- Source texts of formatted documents
---+---
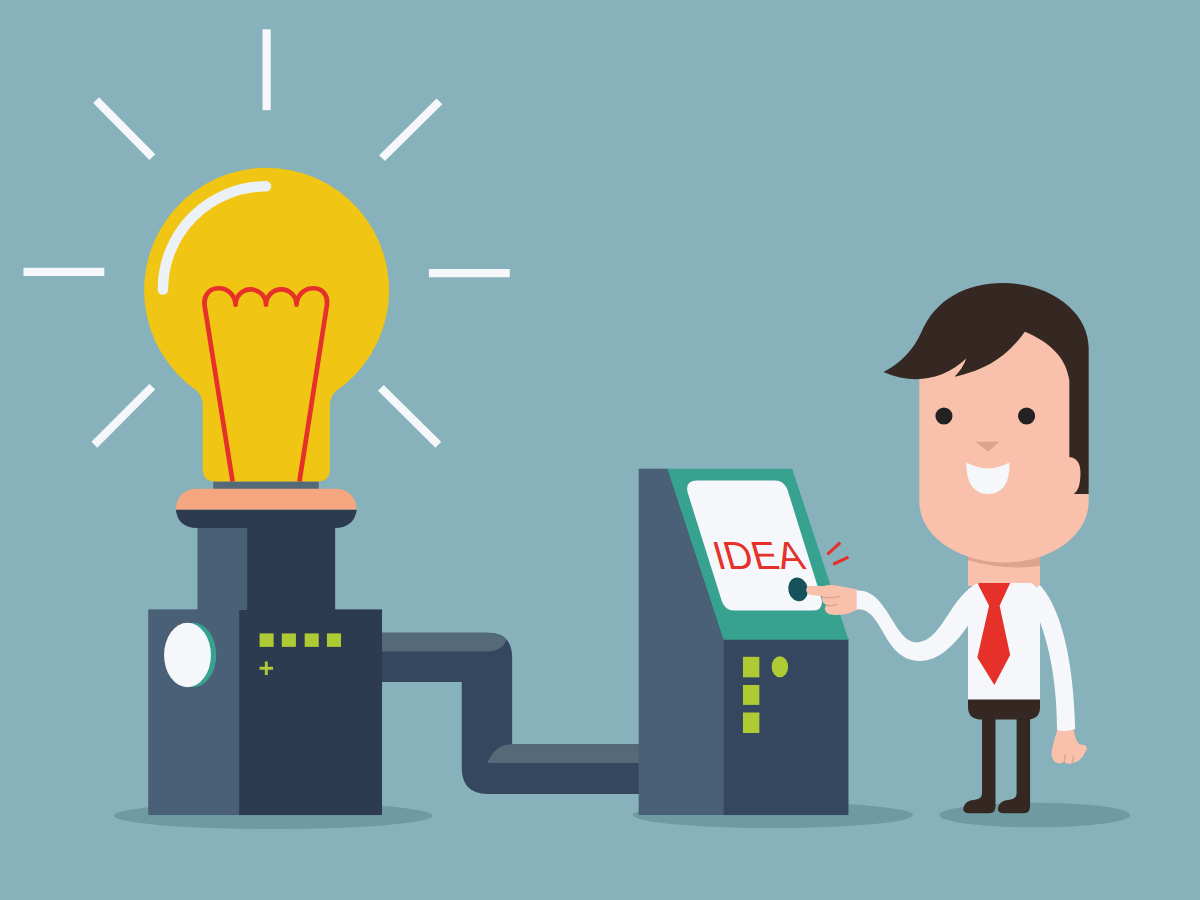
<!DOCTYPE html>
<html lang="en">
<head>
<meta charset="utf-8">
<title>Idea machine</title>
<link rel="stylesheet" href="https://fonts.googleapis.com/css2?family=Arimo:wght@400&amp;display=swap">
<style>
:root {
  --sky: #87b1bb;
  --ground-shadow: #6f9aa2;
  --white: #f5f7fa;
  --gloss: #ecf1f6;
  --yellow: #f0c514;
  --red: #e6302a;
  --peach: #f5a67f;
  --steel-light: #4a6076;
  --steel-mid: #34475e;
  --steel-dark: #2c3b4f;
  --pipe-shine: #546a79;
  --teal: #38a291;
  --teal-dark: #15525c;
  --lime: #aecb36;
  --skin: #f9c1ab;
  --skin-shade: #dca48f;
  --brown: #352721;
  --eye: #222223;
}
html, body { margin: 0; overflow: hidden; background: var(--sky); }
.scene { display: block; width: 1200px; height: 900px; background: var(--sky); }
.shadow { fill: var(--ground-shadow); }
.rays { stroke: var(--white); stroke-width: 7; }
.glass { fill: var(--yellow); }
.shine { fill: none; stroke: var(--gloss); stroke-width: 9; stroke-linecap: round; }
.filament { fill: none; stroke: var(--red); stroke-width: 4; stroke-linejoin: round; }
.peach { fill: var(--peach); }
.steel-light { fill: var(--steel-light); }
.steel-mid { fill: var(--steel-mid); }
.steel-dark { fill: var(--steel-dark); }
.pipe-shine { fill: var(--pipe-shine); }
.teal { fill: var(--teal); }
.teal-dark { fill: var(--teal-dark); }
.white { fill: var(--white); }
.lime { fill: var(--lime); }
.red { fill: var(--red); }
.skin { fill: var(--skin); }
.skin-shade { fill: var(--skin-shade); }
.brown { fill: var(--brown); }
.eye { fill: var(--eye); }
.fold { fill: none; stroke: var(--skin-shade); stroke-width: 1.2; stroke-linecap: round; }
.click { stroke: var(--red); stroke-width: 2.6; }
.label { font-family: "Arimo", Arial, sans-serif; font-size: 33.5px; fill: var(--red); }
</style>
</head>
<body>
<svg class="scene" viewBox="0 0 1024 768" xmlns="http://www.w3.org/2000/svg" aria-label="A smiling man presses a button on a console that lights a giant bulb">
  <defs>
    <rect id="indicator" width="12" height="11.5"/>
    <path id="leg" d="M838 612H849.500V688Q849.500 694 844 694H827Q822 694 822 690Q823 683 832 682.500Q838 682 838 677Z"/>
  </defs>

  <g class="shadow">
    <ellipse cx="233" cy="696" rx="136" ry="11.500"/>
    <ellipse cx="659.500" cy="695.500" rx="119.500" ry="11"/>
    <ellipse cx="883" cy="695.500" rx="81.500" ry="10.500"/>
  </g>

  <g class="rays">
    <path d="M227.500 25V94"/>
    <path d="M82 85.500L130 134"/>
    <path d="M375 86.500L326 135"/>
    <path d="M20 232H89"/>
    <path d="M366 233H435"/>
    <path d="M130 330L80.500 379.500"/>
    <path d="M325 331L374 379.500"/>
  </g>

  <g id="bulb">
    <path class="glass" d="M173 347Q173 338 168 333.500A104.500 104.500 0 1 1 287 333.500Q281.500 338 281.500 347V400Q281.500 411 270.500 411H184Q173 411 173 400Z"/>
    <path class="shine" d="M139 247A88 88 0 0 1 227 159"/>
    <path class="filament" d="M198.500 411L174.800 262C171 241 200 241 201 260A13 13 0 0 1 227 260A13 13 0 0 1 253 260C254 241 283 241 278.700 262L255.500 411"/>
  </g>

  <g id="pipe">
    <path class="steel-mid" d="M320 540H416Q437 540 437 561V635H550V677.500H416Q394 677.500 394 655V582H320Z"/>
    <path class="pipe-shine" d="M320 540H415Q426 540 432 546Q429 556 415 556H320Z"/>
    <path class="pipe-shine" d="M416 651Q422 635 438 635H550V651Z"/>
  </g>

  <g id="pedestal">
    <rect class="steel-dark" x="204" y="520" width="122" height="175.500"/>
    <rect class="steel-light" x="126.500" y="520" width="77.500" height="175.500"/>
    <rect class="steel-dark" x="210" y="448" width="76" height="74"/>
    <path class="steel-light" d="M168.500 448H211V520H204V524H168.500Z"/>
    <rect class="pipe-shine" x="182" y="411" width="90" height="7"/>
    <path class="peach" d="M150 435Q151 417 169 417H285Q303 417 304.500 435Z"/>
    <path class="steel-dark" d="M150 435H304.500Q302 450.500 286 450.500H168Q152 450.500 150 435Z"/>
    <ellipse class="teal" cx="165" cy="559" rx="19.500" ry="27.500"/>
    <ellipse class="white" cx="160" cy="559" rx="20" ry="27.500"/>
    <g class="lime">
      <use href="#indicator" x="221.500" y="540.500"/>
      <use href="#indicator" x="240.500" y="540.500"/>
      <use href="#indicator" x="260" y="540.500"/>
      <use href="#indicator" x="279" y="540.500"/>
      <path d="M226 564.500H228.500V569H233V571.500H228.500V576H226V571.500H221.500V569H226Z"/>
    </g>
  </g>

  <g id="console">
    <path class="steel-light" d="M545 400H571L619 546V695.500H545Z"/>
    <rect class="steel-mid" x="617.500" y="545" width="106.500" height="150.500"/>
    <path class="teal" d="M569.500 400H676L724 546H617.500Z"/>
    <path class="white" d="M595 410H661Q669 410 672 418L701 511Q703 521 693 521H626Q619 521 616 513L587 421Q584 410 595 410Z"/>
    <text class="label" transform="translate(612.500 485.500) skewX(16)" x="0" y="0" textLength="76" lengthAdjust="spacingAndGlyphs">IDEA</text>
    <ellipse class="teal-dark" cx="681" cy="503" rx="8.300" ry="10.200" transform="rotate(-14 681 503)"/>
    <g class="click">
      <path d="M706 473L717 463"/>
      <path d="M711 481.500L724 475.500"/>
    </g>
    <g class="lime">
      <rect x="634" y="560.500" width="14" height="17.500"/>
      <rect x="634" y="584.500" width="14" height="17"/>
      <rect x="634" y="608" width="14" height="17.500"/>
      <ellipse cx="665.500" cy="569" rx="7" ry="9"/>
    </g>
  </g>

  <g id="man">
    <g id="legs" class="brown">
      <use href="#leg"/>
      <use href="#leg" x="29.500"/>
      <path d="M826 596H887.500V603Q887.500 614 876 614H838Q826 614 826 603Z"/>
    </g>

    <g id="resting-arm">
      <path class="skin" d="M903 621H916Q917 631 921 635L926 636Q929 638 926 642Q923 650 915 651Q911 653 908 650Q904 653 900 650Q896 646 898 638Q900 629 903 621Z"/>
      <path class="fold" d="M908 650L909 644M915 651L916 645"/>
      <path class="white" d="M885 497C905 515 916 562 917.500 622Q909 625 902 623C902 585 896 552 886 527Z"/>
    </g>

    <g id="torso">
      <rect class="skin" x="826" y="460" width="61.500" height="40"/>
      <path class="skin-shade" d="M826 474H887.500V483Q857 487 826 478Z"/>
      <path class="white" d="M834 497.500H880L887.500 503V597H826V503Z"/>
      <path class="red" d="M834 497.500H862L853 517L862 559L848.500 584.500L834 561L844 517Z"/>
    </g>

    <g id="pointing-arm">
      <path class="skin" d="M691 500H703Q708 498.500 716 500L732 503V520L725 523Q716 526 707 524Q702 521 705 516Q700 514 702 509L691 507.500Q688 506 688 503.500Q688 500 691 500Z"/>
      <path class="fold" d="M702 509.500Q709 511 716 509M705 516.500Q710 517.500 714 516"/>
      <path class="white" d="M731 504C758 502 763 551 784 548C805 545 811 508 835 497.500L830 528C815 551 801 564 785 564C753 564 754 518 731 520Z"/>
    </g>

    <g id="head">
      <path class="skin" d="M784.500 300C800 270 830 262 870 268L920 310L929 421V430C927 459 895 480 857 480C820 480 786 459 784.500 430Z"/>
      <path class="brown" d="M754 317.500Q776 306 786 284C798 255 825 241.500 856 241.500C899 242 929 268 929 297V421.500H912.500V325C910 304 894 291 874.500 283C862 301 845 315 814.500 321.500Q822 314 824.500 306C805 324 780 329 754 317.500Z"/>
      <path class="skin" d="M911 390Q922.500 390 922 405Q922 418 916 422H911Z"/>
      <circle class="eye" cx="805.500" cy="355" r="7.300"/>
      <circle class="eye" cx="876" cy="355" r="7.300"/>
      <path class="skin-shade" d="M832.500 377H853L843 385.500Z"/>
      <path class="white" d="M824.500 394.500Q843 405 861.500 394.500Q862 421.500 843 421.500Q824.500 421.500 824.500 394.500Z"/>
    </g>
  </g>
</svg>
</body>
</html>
---+---
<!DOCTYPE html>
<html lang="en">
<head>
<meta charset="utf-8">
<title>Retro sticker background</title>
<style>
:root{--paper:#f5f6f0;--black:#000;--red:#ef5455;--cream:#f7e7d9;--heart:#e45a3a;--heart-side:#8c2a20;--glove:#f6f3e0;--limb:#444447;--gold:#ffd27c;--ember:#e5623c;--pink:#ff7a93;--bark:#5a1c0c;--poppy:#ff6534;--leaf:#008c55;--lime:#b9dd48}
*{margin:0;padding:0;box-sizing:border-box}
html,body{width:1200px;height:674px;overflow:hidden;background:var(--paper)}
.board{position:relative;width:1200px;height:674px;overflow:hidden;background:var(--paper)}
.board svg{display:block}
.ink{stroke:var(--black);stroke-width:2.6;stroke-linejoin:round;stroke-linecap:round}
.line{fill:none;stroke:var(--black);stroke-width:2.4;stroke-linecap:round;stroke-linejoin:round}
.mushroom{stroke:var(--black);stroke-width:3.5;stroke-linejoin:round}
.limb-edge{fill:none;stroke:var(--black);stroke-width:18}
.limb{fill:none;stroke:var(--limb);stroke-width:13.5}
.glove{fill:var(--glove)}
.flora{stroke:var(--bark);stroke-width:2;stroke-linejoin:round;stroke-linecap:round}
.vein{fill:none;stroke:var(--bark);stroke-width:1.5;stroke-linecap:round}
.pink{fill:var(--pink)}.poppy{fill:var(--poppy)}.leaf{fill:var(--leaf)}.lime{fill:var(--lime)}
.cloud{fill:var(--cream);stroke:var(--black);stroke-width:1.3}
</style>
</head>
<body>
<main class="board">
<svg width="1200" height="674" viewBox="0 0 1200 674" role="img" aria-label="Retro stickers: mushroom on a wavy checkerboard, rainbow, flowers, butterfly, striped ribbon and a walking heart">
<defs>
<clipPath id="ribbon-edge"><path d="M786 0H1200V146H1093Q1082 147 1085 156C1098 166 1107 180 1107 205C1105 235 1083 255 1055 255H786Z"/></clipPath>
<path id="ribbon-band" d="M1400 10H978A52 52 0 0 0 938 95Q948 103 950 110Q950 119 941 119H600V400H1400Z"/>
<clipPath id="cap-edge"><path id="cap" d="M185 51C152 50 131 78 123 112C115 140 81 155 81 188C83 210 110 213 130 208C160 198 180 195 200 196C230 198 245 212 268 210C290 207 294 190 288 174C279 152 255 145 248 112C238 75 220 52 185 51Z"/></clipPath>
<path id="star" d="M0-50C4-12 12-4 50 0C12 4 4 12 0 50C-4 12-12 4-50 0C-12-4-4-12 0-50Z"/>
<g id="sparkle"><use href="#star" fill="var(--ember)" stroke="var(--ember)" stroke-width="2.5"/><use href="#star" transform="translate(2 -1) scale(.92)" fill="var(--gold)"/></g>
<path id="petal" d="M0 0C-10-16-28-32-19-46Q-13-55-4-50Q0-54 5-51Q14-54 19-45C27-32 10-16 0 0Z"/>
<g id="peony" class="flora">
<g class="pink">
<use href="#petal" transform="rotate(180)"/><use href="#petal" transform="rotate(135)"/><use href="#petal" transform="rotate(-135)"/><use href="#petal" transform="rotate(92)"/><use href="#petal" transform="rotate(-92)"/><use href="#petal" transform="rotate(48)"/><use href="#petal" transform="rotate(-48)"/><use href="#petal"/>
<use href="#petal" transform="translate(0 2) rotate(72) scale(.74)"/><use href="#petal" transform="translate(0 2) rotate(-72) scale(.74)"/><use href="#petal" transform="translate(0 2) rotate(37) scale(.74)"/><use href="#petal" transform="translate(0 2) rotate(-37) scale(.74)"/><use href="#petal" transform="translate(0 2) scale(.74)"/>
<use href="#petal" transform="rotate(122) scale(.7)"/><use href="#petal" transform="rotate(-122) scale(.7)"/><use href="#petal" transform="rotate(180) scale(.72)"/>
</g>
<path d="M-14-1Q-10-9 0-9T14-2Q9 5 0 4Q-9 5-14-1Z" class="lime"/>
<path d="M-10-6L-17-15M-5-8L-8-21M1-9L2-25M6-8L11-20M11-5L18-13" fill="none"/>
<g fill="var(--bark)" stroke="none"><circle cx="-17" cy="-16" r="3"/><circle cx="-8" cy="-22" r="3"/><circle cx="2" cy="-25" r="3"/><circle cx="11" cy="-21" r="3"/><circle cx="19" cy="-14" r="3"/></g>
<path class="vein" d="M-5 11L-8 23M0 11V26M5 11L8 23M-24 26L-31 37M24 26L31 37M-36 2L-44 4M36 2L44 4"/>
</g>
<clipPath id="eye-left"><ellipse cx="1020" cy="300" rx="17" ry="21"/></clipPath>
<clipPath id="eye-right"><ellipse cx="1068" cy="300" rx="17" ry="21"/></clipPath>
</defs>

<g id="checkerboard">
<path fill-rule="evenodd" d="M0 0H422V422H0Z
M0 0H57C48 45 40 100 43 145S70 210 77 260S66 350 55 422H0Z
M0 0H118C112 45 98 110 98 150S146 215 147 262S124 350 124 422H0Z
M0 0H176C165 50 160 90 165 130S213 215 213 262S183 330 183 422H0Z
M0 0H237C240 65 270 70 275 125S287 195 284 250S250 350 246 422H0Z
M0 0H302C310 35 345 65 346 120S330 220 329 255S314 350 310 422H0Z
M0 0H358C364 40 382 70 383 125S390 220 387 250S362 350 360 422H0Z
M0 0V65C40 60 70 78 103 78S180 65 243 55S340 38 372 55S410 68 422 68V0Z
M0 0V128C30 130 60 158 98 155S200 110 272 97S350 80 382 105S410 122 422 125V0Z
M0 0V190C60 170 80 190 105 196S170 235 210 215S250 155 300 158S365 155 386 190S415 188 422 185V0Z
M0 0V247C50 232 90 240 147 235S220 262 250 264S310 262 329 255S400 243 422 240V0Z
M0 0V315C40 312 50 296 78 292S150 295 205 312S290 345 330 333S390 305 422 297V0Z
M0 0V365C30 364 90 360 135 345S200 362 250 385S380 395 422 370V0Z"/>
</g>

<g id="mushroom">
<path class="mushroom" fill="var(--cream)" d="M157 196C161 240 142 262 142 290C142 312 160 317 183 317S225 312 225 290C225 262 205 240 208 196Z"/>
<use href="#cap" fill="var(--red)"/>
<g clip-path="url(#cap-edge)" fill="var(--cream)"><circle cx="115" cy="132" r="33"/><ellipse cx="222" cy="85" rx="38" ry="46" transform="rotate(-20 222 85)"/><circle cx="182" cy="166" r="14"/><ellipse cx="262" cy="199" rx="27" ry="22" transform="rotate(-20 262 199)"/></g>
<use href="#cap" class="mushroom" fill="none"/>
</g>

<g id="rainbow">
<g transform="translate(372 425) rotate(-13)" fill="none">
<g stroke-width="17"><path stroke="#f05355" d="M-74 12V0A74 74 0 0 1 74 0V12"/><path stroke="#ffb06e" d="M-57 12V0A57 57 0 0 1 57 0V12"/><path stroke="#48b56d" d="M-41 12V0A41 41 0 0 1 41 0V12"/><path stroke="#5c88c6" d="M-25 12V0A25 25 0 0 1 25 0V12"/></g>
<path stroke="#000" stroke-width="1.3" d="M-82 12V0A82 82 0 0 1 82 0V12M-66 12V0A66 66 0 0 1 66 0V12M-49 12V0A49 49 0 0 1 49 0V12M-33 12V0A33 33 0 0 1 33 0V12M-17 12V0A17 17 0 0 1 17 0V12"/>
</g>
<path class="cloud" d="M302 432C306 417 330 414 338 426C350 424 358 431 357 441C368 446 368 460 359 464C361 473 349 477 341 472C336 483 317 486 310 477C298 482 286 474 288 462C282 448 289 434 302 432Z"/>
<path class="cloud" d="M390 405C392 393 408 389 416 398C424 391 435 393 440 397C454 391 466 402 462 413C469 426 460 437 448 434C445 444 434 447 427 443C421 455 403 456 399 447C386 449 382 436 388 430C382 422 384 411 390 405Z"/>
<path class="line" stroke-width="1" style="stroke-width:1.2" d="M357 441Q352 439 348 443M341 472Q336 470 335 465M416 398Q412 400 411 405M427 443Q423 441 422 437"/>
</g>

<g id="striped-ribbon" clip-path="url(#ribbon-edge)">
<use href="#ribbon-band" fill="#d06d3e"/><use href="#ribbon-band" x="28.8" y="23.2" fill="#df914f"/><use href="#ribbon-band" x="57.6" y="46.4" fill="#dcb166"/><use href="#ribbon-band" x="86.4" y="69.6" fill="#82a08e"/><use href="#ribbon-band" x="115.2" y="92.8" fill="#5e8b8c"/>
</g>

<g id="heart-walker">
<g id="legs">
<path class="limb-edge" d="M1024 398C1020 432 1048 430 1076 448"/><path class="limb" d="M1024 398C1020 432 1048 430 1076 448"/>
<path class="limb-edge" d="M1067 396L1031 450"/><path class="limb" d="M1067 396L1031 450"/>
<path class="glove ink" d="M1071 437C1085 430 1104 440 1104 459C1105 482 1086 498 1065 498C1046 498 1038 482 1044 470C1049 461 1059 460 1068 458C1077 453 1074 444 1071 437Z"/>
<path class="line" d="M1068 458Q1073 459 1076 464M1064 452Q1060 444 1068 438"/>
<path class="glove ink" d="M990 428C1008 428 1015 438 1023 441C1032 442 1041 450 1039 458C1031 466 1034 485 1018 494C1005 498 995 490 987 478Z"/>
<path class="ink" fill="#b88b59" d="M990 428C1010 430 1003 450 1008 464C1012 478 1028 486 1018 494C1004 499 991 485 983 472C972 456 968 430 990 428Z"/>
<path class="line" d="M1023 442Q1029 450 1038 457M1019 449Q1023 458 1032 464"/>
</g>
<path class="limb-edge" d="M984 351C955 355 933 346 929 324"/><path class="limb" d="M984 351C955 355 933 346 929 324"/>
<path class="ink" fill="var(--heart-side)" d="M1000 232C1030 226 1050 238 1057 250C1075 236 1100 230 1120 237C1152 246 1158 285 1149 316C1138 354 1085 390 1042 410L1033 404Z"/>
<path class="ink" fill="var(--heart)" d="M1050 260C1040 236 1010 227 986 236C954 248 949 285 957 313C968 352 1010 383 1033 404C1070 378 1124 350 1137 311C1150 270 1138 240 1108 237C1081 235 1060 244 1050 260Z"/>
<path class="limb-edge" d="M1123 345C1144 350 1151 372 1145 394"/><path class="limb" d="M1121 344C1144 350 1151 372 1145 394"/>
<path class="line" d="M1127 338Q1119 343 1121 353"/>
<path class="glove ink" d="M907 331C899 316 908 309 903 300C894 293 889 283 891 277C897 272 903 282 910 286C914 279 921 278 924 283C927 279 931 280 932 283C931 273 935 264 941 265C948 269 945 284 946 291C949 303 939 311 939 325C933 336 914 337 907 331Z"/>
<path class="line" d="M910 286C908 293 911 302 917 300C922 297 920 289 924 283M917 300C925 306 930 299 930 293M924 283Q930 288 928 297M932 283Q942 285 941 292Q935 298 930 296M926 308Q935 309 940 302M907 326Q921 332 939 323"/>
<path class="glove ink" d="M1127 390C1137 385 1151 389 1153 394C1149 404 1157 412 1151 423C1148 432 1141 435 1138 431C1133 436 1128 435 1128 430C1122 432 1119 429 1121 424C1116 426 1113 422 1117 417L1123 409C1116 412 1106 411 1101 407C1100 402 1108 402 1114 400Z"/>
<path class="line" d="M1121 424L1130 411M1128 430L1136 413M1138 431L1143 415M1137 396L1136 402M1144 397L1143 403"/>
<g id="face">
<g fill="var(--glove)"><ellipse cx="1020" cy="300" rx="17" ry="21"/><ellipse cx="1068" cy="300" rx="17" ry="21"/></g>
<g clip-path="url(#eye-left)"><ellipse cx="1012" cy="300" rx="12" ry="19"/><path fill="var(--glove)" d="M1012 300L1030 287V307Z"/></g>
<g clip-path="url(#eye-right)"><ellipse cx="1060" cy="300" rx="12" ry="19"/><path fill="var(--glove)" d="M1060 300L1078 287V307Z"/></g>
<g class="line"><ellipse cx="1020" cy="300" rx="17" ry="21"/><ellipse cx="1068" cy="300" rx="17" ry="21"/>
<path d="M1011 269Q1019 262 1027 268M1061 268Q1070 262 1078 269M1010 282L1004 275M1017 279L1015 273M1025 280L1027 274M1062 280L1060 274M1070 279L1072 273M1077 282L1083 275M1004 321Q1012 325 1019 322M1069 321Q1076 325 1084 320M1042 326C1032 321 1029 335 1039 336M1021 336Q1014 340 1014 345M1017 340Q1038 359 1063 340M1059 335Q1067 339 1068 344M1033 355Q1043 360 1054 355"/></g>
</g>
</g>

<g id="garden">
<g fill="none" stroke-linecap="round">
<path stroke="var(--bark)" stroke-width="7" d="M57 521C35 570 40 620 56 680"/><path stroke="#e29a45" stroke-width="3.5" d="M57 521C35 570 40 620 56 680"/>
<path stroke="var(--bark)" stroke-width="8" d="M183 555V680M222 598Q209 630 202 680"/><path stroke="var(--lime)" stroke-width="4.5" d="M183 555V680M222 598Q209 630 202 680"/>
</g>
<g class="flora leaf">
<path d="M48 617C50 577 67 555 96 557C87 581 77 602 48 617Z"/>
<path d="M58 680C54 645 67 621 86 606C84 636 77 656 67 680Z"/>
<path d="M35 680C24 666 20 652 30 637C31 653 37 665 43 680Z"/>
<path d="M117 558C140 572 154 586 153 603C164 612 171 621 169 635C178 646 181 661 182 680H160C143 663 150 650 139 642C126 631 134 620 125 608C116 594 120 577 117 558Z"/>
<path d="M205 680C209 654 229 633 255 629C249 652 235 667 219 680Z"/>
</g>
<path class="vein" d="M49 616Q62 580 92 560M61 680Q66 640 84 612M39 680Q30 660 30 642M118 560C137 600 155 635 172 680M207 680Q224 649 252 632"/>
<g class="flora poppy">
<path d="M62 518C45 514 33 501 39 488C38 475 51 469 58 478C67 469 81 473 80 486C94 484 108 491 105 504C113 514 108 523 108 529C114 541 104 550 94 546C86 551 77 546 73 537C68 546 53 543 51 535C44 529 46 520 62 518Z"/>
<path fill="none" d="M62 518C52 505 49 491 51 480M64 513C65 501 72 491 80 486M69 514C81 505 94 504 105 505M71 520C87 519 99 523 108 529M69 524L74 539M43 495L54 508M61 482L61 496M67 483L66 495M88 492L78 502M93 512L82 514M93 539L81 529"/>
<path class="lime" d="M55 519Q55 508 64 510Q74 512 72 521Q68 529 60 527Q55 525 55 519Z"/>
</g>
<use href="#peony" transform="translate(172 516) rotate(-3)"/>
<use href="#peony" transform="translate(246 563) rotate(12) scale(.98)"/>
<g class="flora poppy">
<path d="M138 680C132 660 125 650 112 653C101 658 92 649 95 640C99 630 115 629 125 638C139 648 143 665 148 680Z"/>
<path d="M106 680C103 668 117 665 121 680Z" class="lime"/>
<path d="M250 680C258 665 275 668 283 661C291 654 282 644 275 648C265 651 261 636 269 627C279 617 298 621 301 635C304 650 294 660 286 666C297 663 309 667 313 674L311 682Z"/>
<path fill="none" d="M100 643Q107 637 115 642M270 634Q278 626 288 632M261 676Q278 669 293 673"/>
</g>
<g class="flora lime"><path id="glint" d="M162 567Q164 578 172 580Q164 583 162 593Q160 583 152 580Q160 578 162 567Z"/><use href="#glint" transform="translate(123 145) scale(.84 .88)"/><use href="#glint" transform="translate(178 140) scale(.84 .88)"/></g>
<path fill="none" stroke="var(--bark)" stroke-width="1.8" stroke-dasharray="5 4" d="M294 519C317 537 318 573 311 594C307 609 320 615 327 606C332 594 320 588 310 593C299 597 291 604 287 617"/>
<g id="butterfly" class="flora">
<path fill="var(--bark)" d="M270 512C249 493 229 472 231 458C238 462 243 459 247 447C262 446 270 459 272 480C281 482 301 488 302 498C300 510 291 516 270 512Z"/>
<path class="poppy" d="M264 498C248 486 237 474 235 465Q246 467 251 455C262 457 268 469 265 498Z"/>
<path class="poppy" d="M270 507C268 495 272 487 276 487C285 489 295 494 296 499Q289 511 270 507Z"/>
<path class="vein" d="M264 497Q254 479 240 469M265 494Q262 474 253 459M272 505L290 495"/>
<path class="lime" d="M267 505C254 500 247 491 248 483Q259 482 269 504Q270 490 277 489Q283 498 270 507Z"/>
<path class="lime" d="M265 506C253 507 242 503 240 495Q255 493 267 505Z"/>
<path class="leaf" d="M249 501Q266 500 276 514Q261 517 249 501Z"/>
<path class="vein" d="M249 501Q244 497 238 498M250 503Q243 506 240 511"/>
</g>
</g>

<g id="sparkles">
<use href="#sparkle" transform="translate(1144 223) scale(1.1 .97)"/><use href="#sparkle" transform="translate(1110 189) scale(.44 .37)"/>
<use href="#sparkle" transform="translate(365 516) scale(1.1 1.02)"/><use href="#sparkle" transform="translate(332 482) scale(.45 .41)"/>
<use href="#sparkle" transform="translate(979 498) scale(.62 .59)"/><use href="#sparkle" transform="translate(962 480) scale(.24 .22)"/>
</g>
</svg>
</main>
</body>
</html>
---+---
- ASSIGNMENT
Search the data and copy each line containing "translate".

- YOUR SOLUTION
    <text class="label" transform="translate(612.500 485.500) skewX(16)" x="0" y="0" textLength="76" lengthAdjust="spacingAndGlyphs">IDEA</text>
<g id="sparkle"><use href="#star" fill="var(--ember)" stroke="var(--ember)" stroke-width="2.5"/><use href="#star" transform="translate(2 -1) scale(.92)" fill="var(--gold)"/></g>
<use href="#petal" transform="translate(0 2) rotate(72) scale(.74)"/><use href="#petal" transform="translate(0 2) rotate(-72) scale(.74)"/><use href="#petal" transform="translate(0 2) rotate(37) scale(.74)"/><use href="#petal" transform="translate(0 2) rotate(-37) scale(.74)"/><use href="#petal" transform="translate(0 2) scale(.74)"/>
<g transform="translate(372 425) rotate(-13)" fill="none">
<use href="#peony" transform="translate(172 516) rotate(-3)"/>
<use href="#peony" transform="translate(246 563) rotate(12) scale(.98)"/>
<g class="flora lime"><path id="glint" d="M162 567Q164 578 172 580Q164 583 162 593Q160 583 152 580Q160 578 162 567Z"/><use href="#glint" transform="translate(123 145) scale(.84 .88)"/><use href="#glint" transform="translate(178 140) scale(.84 .88)"/></g>
<use href="#sparkle" transform="translate(1144 223) scale(1.1 .97)"/><use href="#sparkle" transform="translate(1110 189) scale(.44 .37)"/>
<use href="#sparkle" transform="translate(365 516) scale(1.1 1.02)"/><use href="#sparkle" transform="translate(332 482) scale(.45 .41)"/>
<use href="#sparkle" transform="translate(979 498) scale(.62 .59)"/><use href="#sparkle" transform="translate(962 480) scale(.24 .22)"/>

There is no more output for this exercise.